18 September 2019

MPA's Priorites for Government 

Mineral products are essential to our construction and manufacturing industries, to our economy and to our everyday lives. Of the two billion tonnes of all materials we typically use every year in the UK, mineral products (at 250 million tonnes or 13 per cent) are the biggest material flow. The mineral products industry has much to offer in the next five years. We will be in the engine room as the nation recovers from an unprecedented period of recession and negligible growth. Our relationship with Government is crucial. Delivery of its aspirations for the built and natural environments is heavily dependent upon our contribution. We will play our part – but we need support from Government and a willingness to tackle several crucial issues. Read the MPA's 'Priorities for Government' here.
Mineral Products Association
18 September 2019

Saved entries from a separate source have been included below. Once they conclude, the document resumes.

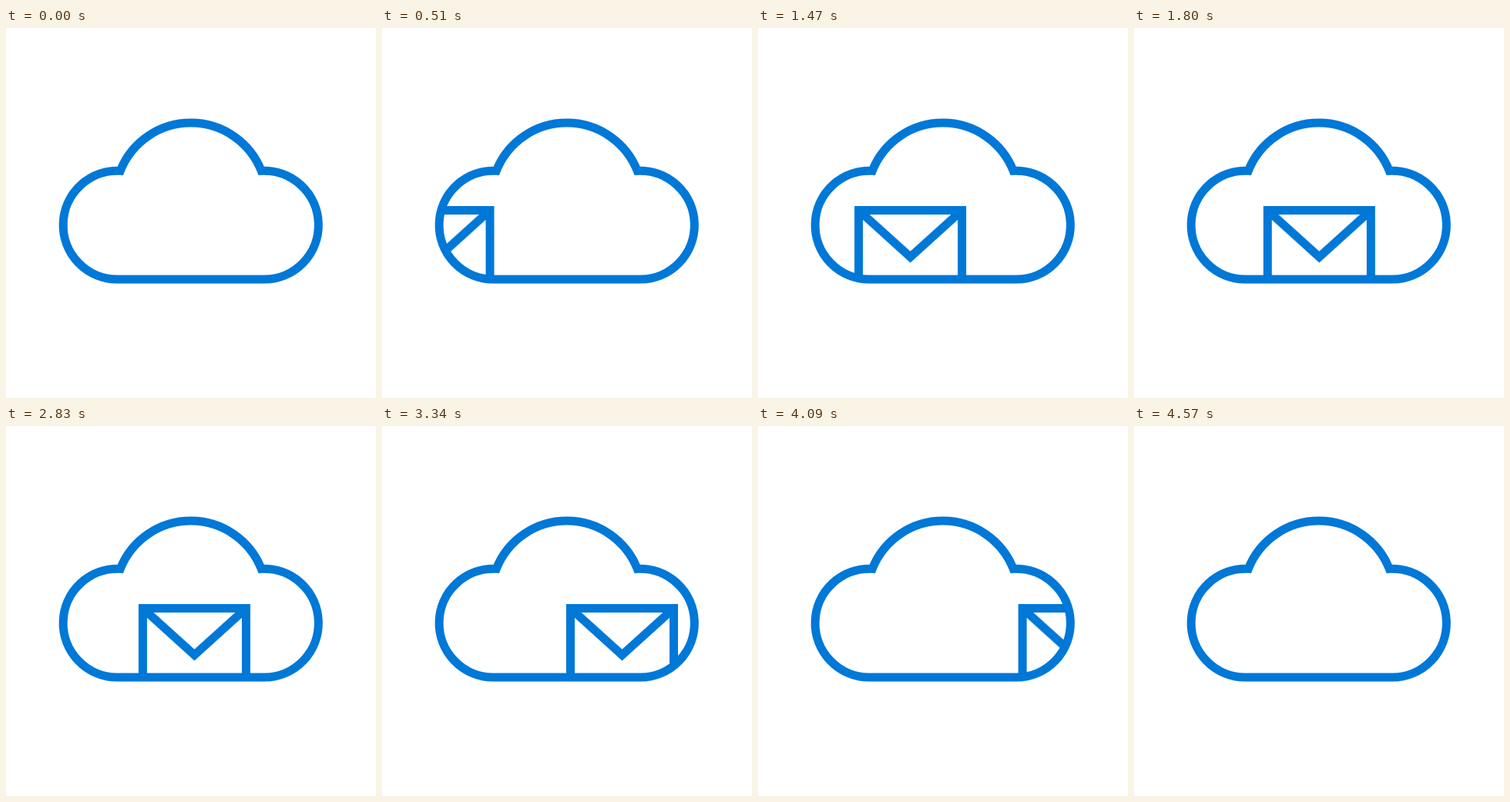
These frames come from a looping animation (480x480 px, 4.6 s). An HTML page:

```html
<!DOCTYPE html>
<html lang="en">
<head>
<meta charset="utf-8">
<title>Mail passing through a cloud</title>
<style>
  html, body { margin: 0; width: 100%; height: 100%; overflow: hidden; background: #fff; }
  svg { display: block; width: 100vw; height: 100vh; }
  .line { fill: none; stroke: #0078d7; stroke-width: 11; stroke-miterlimit: 10; }
  .mail { animation: drift 4600ms linear infinite; }

  /* Drift in, rest for a second, drift out */
  @keyframes drift {
    0% { transform: translateX(-65.8px); }
    39.1304%, 60.8696% { transform: translateX(167.8px); }
    100% { transform: translateX(404.5px); }
  }
</style>
</head>
<body>
<svg viewBox="0 0 480 480">
  <defs>
    <path id="cloud" d="M144.3 326 A70.4 70.4 0 1 1 148.3 185.3 A98.3 98.3 0 0 1 331.2 185.3 A70.4 70.4 0 1 1 335.2 326 Z"/>
    <clipPath id="inside"><use href="#cloud"/></clipPath>
  </defs>
  <g clip-path="url(#inside)">
    <g class="mail line">
      <path d="M5.5 340 V236.5 H139.5 V340"/>
      <path d="M5.5 236.5 L72.5 297 L139.5 236.5"/>
    </g>
  </g>
  <use href="#cloud" class="line"/>
</svg>
</body>
</html>
```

The Mineral Products Association (MPA) has set out its new Priorities for Government, urging Cabinet Ministers to improve delivery of projects. 

As Brexit unfolds, mineral products will continue to be essential. There remains a fundamental responsibility for the Government to deliver the conditions within which industry can thrive and also a responsibility for industry to invest so that continuing demands for mineral products can be met sustainably. Accordingly, the Mineral Products Association (MPA) has set out its new Priorities for Government, urging Cabinet Ministers to improve delivery of projects and not take for granted the vital role that the mineral products industries have in delivering the homes, public and commercial buildings and infrastructure which society relies upon.  The new document, released ahead of the Brexit deadline, outlines eight Priorities for the Government and industry, which MPA believes will help deliver continuing prosperity for the UK: Building confidence for business investment Enhancing industrial competitiveness Boosting growth and productivity Strengthening UK supply chains...